Monday, September 13, 2010
I'm Booking It (August)
Despite being a busy summer, I was able to carve out a bit of time each week to indulge in some great reads. I got a lot of reading done while traveling in the car, an entire series completed during our week at the beach and lately I've been stealing an hour or so in the evenings after the little guys have gone to bed and Jon is busy doing homework. I feel like we've finally got our lives together from the move, things have slown down considerably now that summer is over, and Jude has started going to bed at the same time as Jack, so it's nice to have some legitimate time to settle down with a book during the week.
"...telegraphy gave a form of legitimacy to the idea of context-free information; that is, to the idea that the value of information need not be tied to any function it might serve in social and political decision-making and action, but may attach merely to its novelty, interest, and curiosity.
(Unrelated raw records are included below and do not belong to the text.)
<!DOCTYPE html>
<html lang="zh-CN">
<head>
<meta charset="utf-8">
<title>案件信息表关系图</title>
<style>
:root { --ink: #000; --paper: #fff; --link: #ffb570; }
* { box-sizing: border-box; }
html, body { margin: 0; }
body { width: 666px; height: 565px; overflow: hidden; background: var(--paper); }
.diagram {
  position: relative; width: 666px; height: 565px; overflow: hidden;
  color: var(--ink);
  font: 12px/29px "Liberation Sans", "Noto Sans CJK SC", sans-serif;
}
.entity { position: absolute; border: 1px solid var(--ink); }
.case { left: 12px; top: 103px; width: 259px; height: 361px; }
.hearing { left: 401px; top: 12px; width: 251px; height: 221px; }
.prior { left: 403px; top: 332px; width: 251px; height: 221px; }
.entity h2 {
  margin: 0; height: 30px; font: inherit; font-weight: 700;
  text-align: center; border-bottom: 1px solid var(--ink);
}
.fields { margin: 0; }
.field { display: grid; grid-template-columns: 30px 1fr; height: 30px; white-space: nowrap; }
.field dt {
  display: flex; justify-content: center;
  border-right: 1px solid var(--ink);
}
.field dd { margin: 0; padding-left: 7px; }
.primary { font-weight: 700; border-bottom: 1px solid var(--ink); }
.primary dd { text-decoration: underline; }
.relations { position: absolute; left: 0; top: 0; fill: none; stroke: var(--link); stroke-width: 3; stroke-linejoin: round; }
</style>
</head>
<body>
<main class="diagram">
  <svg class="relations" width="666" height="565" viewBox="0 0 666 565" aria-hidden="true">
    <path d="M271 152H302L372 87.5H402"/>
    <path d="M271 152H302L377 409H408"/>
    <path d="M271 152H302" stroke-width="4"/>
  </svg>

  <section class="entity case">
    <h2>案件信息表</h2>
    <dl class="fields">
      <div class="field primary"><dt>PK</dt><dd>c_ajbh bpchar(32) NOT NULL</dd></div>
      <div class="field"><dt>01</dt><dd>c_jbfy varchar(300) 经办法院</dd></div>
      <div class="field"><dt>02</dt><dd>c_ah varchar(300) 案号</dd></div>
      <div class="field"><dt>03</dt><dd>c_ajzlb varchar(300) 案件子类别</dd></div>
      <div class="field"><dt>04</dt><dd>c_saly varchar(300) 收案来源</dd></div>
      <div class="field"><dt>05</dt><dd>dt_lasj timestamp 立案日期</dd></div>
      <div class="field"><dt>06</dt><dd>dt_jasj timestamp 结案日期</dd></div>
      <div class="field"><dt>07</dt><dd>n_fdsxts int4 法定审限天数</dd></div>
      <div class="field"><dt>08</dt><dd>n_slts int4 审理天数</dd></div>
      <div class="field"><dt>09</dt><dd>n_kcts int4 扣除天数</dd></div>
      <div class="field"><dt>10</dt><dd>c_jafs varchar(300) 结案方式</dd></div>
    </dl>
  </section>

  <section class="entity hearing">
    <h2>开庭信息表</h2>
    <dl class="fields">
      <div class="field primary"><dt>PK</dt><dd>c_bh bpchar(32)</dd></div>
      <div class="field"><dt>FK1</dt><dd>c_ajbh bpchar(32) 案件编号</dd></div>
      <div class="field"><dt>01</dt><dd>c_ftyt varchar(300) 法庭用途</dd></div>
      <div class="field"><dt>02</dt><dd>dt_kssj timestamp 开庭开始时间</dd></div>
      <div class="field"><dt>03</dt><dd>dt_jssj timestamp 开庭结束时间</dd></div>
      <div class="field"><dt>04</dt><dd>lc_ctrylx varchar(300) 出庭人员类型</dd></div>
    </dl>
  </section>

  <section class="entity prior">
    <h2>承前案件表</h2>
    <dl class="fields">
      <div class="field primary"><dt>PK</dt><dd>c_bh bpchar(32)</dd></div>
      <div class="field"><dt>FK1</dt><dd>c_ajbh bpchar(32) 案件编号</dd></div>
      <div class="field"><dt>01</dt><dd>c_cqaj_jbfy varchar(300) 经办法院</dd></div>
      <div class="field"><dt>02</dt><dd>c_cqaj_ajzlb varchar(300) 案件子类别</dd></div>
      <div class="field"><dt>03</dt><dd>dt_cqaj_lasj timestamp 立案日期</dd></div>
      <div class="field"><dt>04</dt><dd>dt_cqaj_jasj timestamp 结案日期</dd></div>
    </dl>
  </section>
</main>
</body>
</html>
The telegraph made information into a commodity, a "thing" that could be bought and sold irrespective of its uses or meaning" (p. 65).
"In the information world created by telegraphy, this sense of potency was lost, precisely because the whole world became the context for news. Everything became everyone's business. For the first time, we were sent information which answered no question we had asked, and which, in any case, did not permit the right of reply" (p. 69).
"Where people once sought information to manage the real contexts of their lives, now they had to invent contexts in which otherwise useless information might be put to some apparent use" ergo we now have crossword puzzles, cocktail parties, quiz shows and "Trivial Pursuit" (p. 76).
I found myself constantly thinking of today, 25 years after Postman wrote this book, and how much Facebook, Twitter and other social media resemble telegraphy.
Of course, this book was really about television and how this medium has affected society. It was interesting, but not exactly what I was expecting to read. Rather than suggesting we bust up our TVs or begin regulating the quality of programming, Postman says that "Television ... serves us most usefully when presenting junk-entertainment; it serves us most ill when it co-opts serious modes of discourse--news, politics, science, education, commerce, religion--and turns them into entertainment packages" (p. 159). Now, if you'll excuse me, "Top Chef" is on and I should probably go Tweet about how I've learned to cook bacon three ways. Bacon foam. Yum.